SAN FRANCISCO (Reuters) - Global central bankers should take this moment of “relative economic calm” to rethink their approach to monetary policy, San Francisco Fed President John Williams said Thursday, warning that to fight the next recession, as with the last, they would need to do more than just cut interest rates.
Other Fed officials, including Chicago Fed Bank President Charles Evans, have in recent days urged a strategy review at the Fed, but Williams’ call for a worldwide review is considerably more ambitious.
With many major economies facing slower growth and thus lower interest rates even when unemployment is low, central banks will need to find ways to stimulate their economies that work even when many other countries are also trying to boost their growth.
“We will all be better able to contain the next economic recession if we develop approaches that succeed even when many countries are simultaneously constrained by the lower bound,” Williams said at the opening of a two-day conference on Asian economic policies at the San Francisco Fed. “And that means taking into account the nature of monetary policy spillovers.”
Strategies that central banks should consider including not only the bond-buying and forward guidance used widely in the last recession, but also negative interest rates that was used in some non-U.S. countries, as well as untried tools including so-called price-level targeting or nominal-income targeting. Central banks may also want to consider setting a higher inflation target, he said.

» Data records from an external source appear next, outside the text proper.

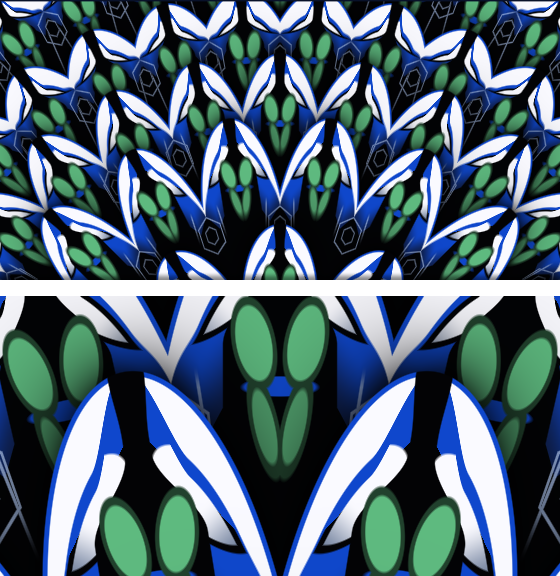
Top, the full canvas; bottom, a detail of the centre.
Write a Shadertoy shader that draws this pattern.

```glsl
// Overlapping rings of winged petals with black stems, green lobes and blue shading.

const float PI = 3.14159265;
const vec3 BLACK = vec3(0.01, 0.012, 0.02);
const vec3 WHITE = vec3(0.98, 0.98, 1.0);
const vec3 GREY  = vec3(0.45, 0.51, 0.62);
const vec3 BLUE  = vec3(0.06, 0.28, 0.80);
const vec3 NAVY  = vec3(0.06, 0.13, 0.32);
const vec3 GREEN = vec3(0.37, 0.73, 0.50);

const int RINGS = 5;
// Radius of the petal tips and depth of the valleys, from the inner ring out.
const float TIP[RINGS]   = float[](0.79, 1.18, 1.40, 1.63, 1.92);
const float DEPTH[RINGS] = float[](0.26, 0.27, 0.19, 0.11, 0.10);

// Coverage of a signed distance, softened over one pixel.
float fill(float dist, float px) {
    return clamp(0.5 - dist / px, 0.0, 1.0);
}

float stroke(float dist, float width, float px) {
    return fill(abs(dist) - 0.5 * width, px);
}

float ellipse(vec2 p, vec2 radii) {
    return (length(p / radii) - 1.0) * min(radii.x, radii.y);
}

// Rotates p so that the given direction becomes the y axis.
vec2 alongAxis(vec2 p, vec2 dir) {
    dir = normalize(dir);
    return vec2(p.x * dir.y - p.y * dir.x, dot(p, dir));
}

float hexagon(vec2 p, float size) {
    p = abs(p) * vec2(1.25, 0.85);
    return max(p.x, p.x * 0.5 + p.y * 0.866) - size;
}

// Two pairs of green lobes joined by a blue band.
vec3 paintLobes(vec3 col, vec2 q, float px) {
    float band = ellipse(q - vec2(0.0, 0.252), vec2(0.045, 0.012));
    col = mix(col, BLUE, fill(band, px));
    float upper = ellipse(alongAxis(q - vec2(0.031, 0.200), vec2(-0.2, 1.0)), vec2(0.021, 0.046));
    float lower = ellipse(alongAxis(q - vec2(0.018, 0.300), vec2(-0.22, 1.0)), vec2(0.012, 0.046));
    col = mix(col, GREEN * 0.35, fill(min(upper, lower) - 0.005, px));
    col = mix(col, GREEN, fill(upper, px));
    return mix(col, GREEN * 0.85, fill(lower, px));
}

// Thin white lines: nested hexagons under the valley and a slanted ray.
vec3 paintLines(vec3 col, vec2 q, float halfWidth, float depth, float px) {
    vec2 h = vec2(halfWidth - q.x, q.y - depth - 0.125);
    float lines = stroke(hexagon(h, 0.050), 0.004, px);
    lines = max(lines, 0.8 * stroke(hexagon(h, 0.024), 0.004, px));
    float ray = stroke(q.x - 0.105 + 0.16 * (q.y - 0.2), 0.004, px);
    ray *= smoothstep(0.21, 0.25, q.y) * (1.0 - smoothstep(0.34, 0.42, q.y));
    float below = smoothstep(0.06, 0.09, q.y - depth * 0.85);
    return mix(col, GREY * 1.5, max(lines, ray) * below * 0.8);
}

// One half petal: q.x is the distance from the stem, q.y the depth below the tip.
vec3 paintPetal(vec2 q, float n, float halfWidth, float depth, float inside, float slope, float px) {
    float drop = inside * slope;
    float thick = 0.080 * smoothstep(0.02, 0.35, n) - 0.028 * smoothstep(0.7, 1.0, n);
    float floorDepth = 0.10 + 0.85 * depth + 0.05 * max(0.0, 1.0 - 4.0 * abs(n - 0.72));
    vec3 col = mix(BLUE, NAVY, smoothstep(floorDepth - 0.10, floorDepth + 0.01, q.y));

    // Inner tear, greying towards its foot
    vec2 axis = vec2(1.0, 5.0 * depth);
    vec2 tearPos = alongAxis(q - vec2(0.067, 0.07 + 0.32 * depth), axis);
    float tear = ellipse(tearPos, vec2(0.036, 0.074));
    tear = max(tear, (thick + 0.022 - drop) / slope);
    col = mix(col, BLACK, fill(tear - 0.006, px) * step(tearPos.x, 0.0));
    vec3 tearColor = mix(WHITE, GREY, smoothstep(0.01, 0.08, tearPos.y));
    col = mix(col, tearColor, fill(tear, px));

    // Outer wing with its blue rim
    col = mix(col, WHITE, fill((drop - thick) / slope, px));
    col = mix(col, BLUE, fill(inside - 0.006, px));

    // Black stem, bulb and base
    float body = 0.022 - 0.006 * smoothstep(0.0, 0.08, q.y) + 0.052 * smoothstep(0.10, 0.20, q.y);
    float base = min(q.x - body, 0.7 * (floorDepth - q.y));
    col = mix(col, BLACK, fill(base, px));

    col = paintLobes(col, q, px);
    return paintLines(col, q, halfWidth, depth, px);
}

// Lays one ring over the colour behind it and casts a soft shadow outwards.
vec3 paintRing(vec3 behind, vec2 p, int ring, float px) {
    float sector = 2.0 * PI / float(12 + 8 * ring);
    float turn = atan(p.x, p.y) / sector + 0.5 * float(ring % 2);
    float n = 2.0 * abs(fract(turn + 0.5) - 0.5);
    float r = length(p);
    float halfWidth = 0.5 * sector * r;
    float depth = DEPTH[ring];
    vec2 q = vec2(n * halfWidth, TIP[ring] - r);

    float slope = sqrt(1.0 + pow(2.0 * depth * n / halfWidth, 2.0));
    float inside = (q.y - depth * n * n) / slope;
    vec3 shaded = behind * (1.0 - 0.65 * exp(-max(inside * -1.0, 0.0) / 0.035));
    vec3 petal = paintPetal(q, n, halfWidth, depth, inside, slope, px);
    return mix(shaded, petal, fill(-inside, px));
}

void mainImage(out vec4 fragColor, in vec2 fragCoord) {
    vec2 uv = fragCoord / iResolution.y;
    float px = 1.4 / iResolution.y;
    vec2 p = uv - vec2(0.5 * iResolution.x / iResolution.y, -0.589);

    vec3 col = BLACK;
    for (int ring = RINGS - 1; ring >= 0; ring--) col = paintRing(col, p, ring, px);

    // Dark upper border and dimmed lower edge
    col = mix(col, NAVY * 0.5, smoothstep(0.992, 0.998, uv.y));
    col *= mix(0.55, 1.0, smoothstep(0.0, 0.03, uv.y));
    fragColor = vec4(col, 1.0);
}
```
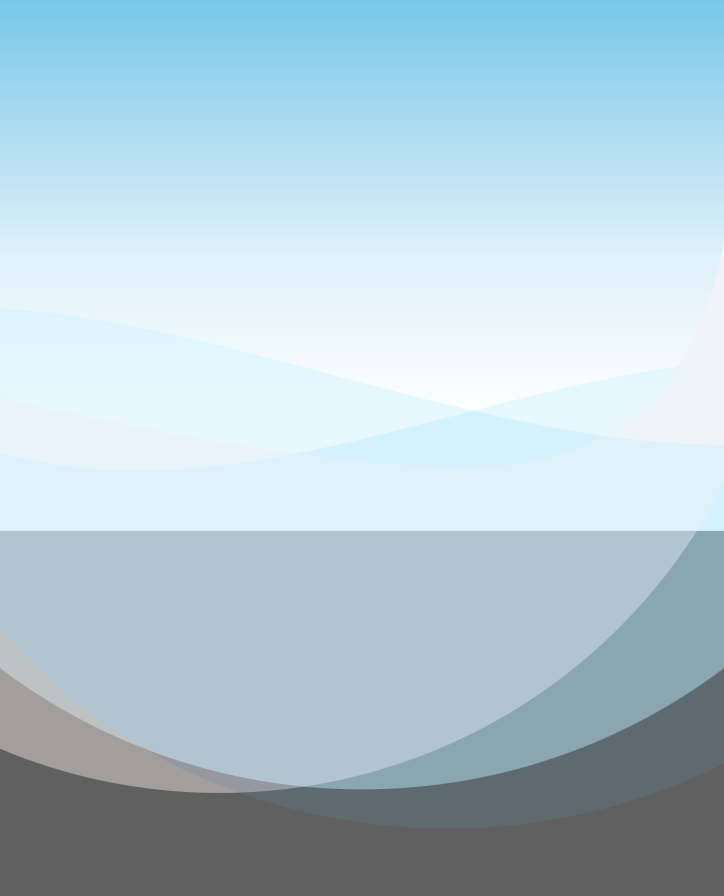
This background is drawn by a WebGL 2 fragment shader. Its source:

```glsl
#version 300 es
precision highp float;
// Pale sky over a grey ground, crossed by three translucent curved sheets.
// Each sheet is the band between a wavy top and a bowl-shaped bottom;
// every overlap of sheets blends to its own colour, above and below a horizon.

uniform vec2 u_resolution;
out vec4 fragColor;

const float HORIZON = 0.5925;

// Smooth coverage, one pixel wide, where the field is positive
float cover(float field) {
  return clamp(0.5 + field / max(fwidth(field), 1e-5), 0.0, 1.0);
}

// Height of a cubic wave, measured down from the top
float wave(float x, vec4 k) {
  return k.x + x * (k.y + x * (k.z + x * k.w));
}

// Height of the lower half of an ellipse
float bowl(float x, vec2 center, vec2 radii) {
  float u = (x - center.x) / radii.x;
  return center.y + radii.y * sqrt(max(1.0 - u * u, 0.0));
}

// Gentle slope on the left that sweeps up steeply on the right
float sweep(float x, vec2 low, float leftRise, vec2 rightRadii) {
  float left = max(low.x - x, 0.0) / low.x;
  float right = clamp((x - low.x) / rightRadii.x, 0.0, 1.0);
  float climb = 1.0 - sqrt(max(1.0 - pow(right, 2.6), 0.0));
  return low.y - leftRise * pow(left, 1.5) - rightRadii.y * climb;
}

// Colour for two overlapping coverages: none, first, second, both
vec3 overlap(vec3 none, vec3 first, vec3 second, vec3 both, float a, float b) {
  return mix(mix(none, first, a), mix(second, both, a), b);
}

vec3 skyColor(float y) {
  vec3 top = vec3(0.47, 0.78, 0.915);
  vec3 middle = vec3(0.875, 0.945, 0.977);
  vec3 haze = vec3(0.99, 0.997, 1.0);
  vec3 upper = mix(top, middle, clamp(y / 0.286, 0.0, 1.0));
  return mix(upper, haze, clamp((y - 0.286) / 0.17, 0.0, 1.0));
}

// Sheets seen against the sky
vec3 airColor(float y, float warm, float blue, float cyan) {
  vec3 sky = skyColor(y);
  vec3 single = mix(sky, vec3(0.80, 0.95, 1.0), 0.44);
  vec3 twoBlues = vec3(0.83, 0.95, 1.0);
  vec3 clear = overlap(sky, single, single, twoBlues, blue, cyan);
  vec3 veiled = overlap(vec3(0.945, 0.96, 0.975), vec3(0.918, 0.953, 0.98),
                        vec3(0.93, 0.96, 0.975), vec3(0.875, 0.95, 0.98), blue, cyan);
  return mix(clear, veiled, warm);
}

// Sheets seen against the ground
vec3 groundColor(float warm, float blue, float cyan) {
  vec3 ground = vec3(0.376);
  vec3 slate = vec3(0.365, 0.42, 0.44);
  vec3 taupe = vec3(0.64, 0.62, 0.615);
  vec3 teal = vec3(0.54, 0.65, 0.69);
  vec3 silver = vec3(0.74, 0.76, 0.765);
  vec3 mist = vec3(0.70, 0.77, 0.81);
  vec3 outer = overlap(ground, taupe, slate, vec3(0.58, 0.60, 0.63), warm, cyan);
  vec3 inner = overlap(teal, silver, teal, mist, warm, cyan);
  return mix(outer, inner, blue);
}

void main() {
  vec2 p = gl_FragCoord.xy / u_resolution;
  p.y = 1.0 - p.y;

  // Upper edges of the sheets
  float blueTop = cover(p.y - wave(p.x, vec4(0.344, 0.056, 0.343, -0.2465)));
  float cyanTop = cover(p.y - wave(p.x, vec4(0.505, 0.225, -0.694, 0.368)));
  float warmTop = cover(p.y - sweep(p.x, vec2(0.621, 0.5215), 0.078, vec2(0.384, 0.3125)));

  // Lower edges of the sheets
  float warmBase = cover(bowl(p.x, vec2(0.303, 0.255), vec2(0.781, 0.630)) - p.y);
  float blueBase = cover(bowl(p.x, vec2(0.5, 0.212), vec2(0.829, 0.669)) - p.y);
  float cyanBase = cover(bowl(p.x, vec2(0.618, 0.392), vec2(0.758, 0.5326)) - p.y);

  float warm = warmTop * warmBase;
  float blue = blueTop * blueBase;
  float cyan = cyanTop * cyanBase;
  vec3 color = mix(airColor(p.y, warm, blue, cyan),
                   groundColor(warm, blue, cyan), cover(p.y - HORIZON));
  fragColor = vec4(color, 1.0);
}
```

“Each of these alternatives has significant advantages and disadvantages, which need further careful study and discussion,” Williams said.
Reporting by Ann SaphirEditing by Chizu Nomiyama